Aim of the task →
The response must consist of each line in the listing that has the word "flecks" in it.
═════ Data shown ═════
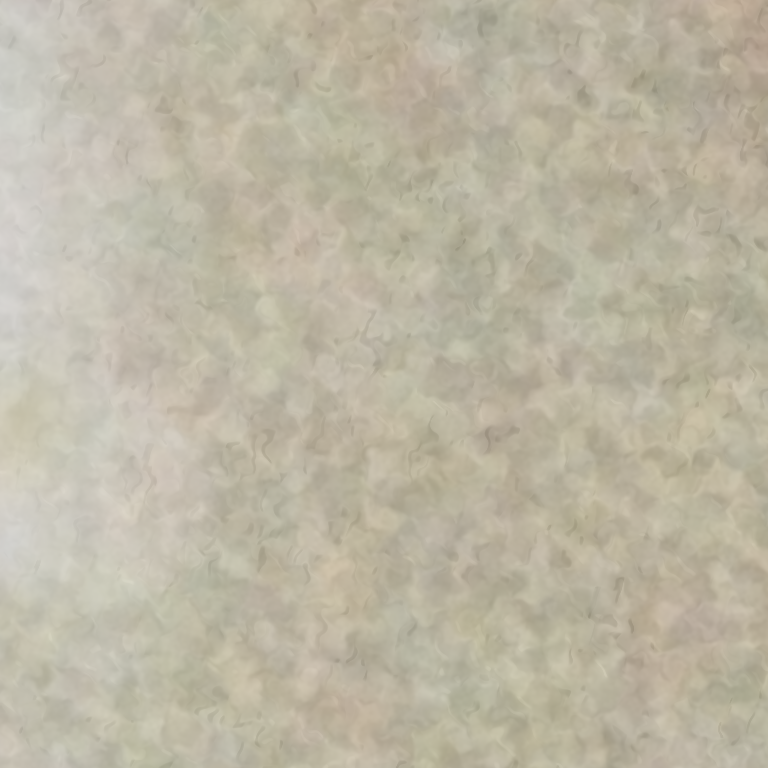
A Shadertoy shader for this texture:

```glsl
// Softly mottled beige stone sheet with a pale, cool glare along its left side.
// Warped value noise makes the mottles, stretched noise the small flecks,
// and wide gaussian pools lay the reflected light on top.

const vec3 STONE = vec3(0.722, 0.697, 0.615);
const vec3 GLARE = vec3(0.845, 0.842, 0.835);
const vec3 WARM_GLARE = vec3(0.835, 0.805, 0.705);
const vec3 GREEN_PINK = vec3(-0.030, 0.014, 0.006);
const vec3 YELLOW_BLUE = vec3(0.006, 0.004, -0.030);

const float MOTTLE_SCALE = 38.0;
const float MOTTLE_CONTRAST = 0.098;
const float GRAIN_SCALE = 92.0;
const float GRAIN_CONTRAST = 0.052;
const float DRIFT_SCALE = 9.0;
const float DRIFT_CONTRAST = 0.026;
const float FLECK_SCALE = 75.0;
const float DARK_FLECK = 0.060;
const float LIGHT_FLECK = 0.030;

float hash(vec2 p) {
    vec3 q = fract(vec3(p.xyx) * 0.1031);
    q += dot(q, q.yzx + 33.33);
    return fract((q.x + q.y) * q.z);
}

// Smooth value noise, 0 to 1
float noise(vec2 p) {
    vec2 cell = floor(p);
    vec2 f = p - cell;
    f = f * f * f * (f * (f * 6.0 - 15.0) + 10.0);
    float low = mix(hash(cell), hash(cell + vec2(1, 0)), f.x);
    float high = mix(hash(cell + vec2(0, 1)), hash(cell + vec2(1, 1)), f.x);
    return mix(low, high, f.y);
}

// Noise centred on zero, on a turned grid
float grain(vec2 p, float angle, float seed) {
    float c = cos(angle), s = sin(angle);
    return noise(mat2(c, s, -s, c) * p + 100.0 + seed) - 0.5;
}

// Soft elliptical pool of light
float pool(vec2 uv, vec2 centre, vec2 size) {
    vec2 d = (uv - centre) / size;
    return exp(-dot(d, d));
}

// Sparse, short marks stretched along one direction
float flecks(vec2 p, float angle, float seed) {
    float c = cos(angle), s = sin(angle);
    vec2 q = mat2(c, s, -s, c) * p * vec2(1.0) + seed;
    float mark = noise(q * vec2(1.7, 0.85));
    float patchMask = smoothstep(0.35, 0.75, noise(p * 0.3 + seed * 2.0));
    return smoothstep(0.70, 0.96, mark) * patchMask;
}

void mainImage(out vec4 fragColor, in vec2 fragCoord) {
    vec2 uv = fragCoord / iResolution.xy;

    // Bend the domain so the mottles get ragged outlines
    vec2 bend = vec2(grain(uv * 60.0, 0.4, 3.0), grain(uv * 60.0, 1.1, 47.0));
    vec2 p = uv + bend * 0.016;

    // Brightness: broad drift, mottles, grain
    float tone = DRIFT_CONTRAST * grain(uv * DRIFT_SCALE, 0.5, 11.0);
    tone += MOTTLE_CONTRAST * grain(p * MOTTLE_SCALE, 0.6, 23.0);
    tone += GRAIN_CONTRAST * grain(p * GRAIN_SCALE, 1.0, 61.0);
    tone += 0.020 * grain(uv * 170.0, 0.3, 83.0);

    // Dark and light flecks
    tone -= DARK_FLECK * flecks(p * FLECK_SCALE, 0.25, 130.0);
    tone += LIGHT_FLECK * flecks(p * FLECK_SCALE, -0.7, 210.0);

    // Faint colour blotches
    vec3 tint = GREEN_PINK * (grain(uv * 8.0, 0.8, 5.0) + 0.6 * grain(p * 24.0, 0.2, 37.0));
    tint += YELLOW_BLUE * (grain(uv * 11.0, 0.3, 71.0) + 0.8 * grain(p * 32.0, 0.9, 19.0));

    // The upper right corner is a little darker and redder
    float corner = pool(uv, vec2(1.0, 1.0), vec2(0.40, 0.28));
    vec3 color = STONE + tone + tint - corner * vec3(0.008, 0.026, 0.026);

    // Glare: wide side light, bright upper pool, lower pool with a curved rim
    float side = exp(-uv.x / 0.26) * mix(0.42, 0.62, smoothstep(0.1, 0.6, uv.y));
    float upper = 0.62 * pool(uv, vec2(-0.04, 0.70), vec2(0.15, 0.25));
    float rim = length((uv - vec2(0.10, 0.36)) / vec2(0.19, 0.16));
    float lower = 0.30 * (1.0 - smoothstep(0.82, 1.06, rim + 0.15 * bend.x));
    lower += 0.30 * pool(uv, vec2(0.0, 0.29), vec2(0.09, 0.08)) * smoothstep(0.19, 0.24, uv.y);
    float glare = clamp(1.0 - (1.0 - side) * (1.0 - upper) * (1.0 - lower), 0.0, 0.92);

    // Two warm spots break the cool light at the left edge
    float warm = 0.85 * pool(uv, vec2(0.03, 0.445), vec2(0.07, 0.07));
    warm += 0.45 * pool(uv, vec2(0.02, 0.17), vec2(0.07, 0.06));
    vec3 light = mix(GLARE, WARM_GLARE, warm);
    light = mix(light, light - vec3(0.0, 0.02, 0.045), smoothstep(0.05, 0.30, uv.x));

    // The stone still shows through the light
    color = mix(color, light + 0.35 * (tone + tint), glare);
    fragColor = vec4(clamp(color, 0.0, 1.0), 1.0);
}
```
═════
Written solution →
// Warped value noise makes the mottles, stretched noise the small flecks,
float flecks(vec2 p, float angle, float seed) {
    // Dark and light flecks
    tone -= DARK_FLECK * flecks(p * FLECK_SCALE, 0.25, 130.0);
    tone += LIGHT_FLECK * flecks(p * FLECK_SCALE, -0.7, 210.0);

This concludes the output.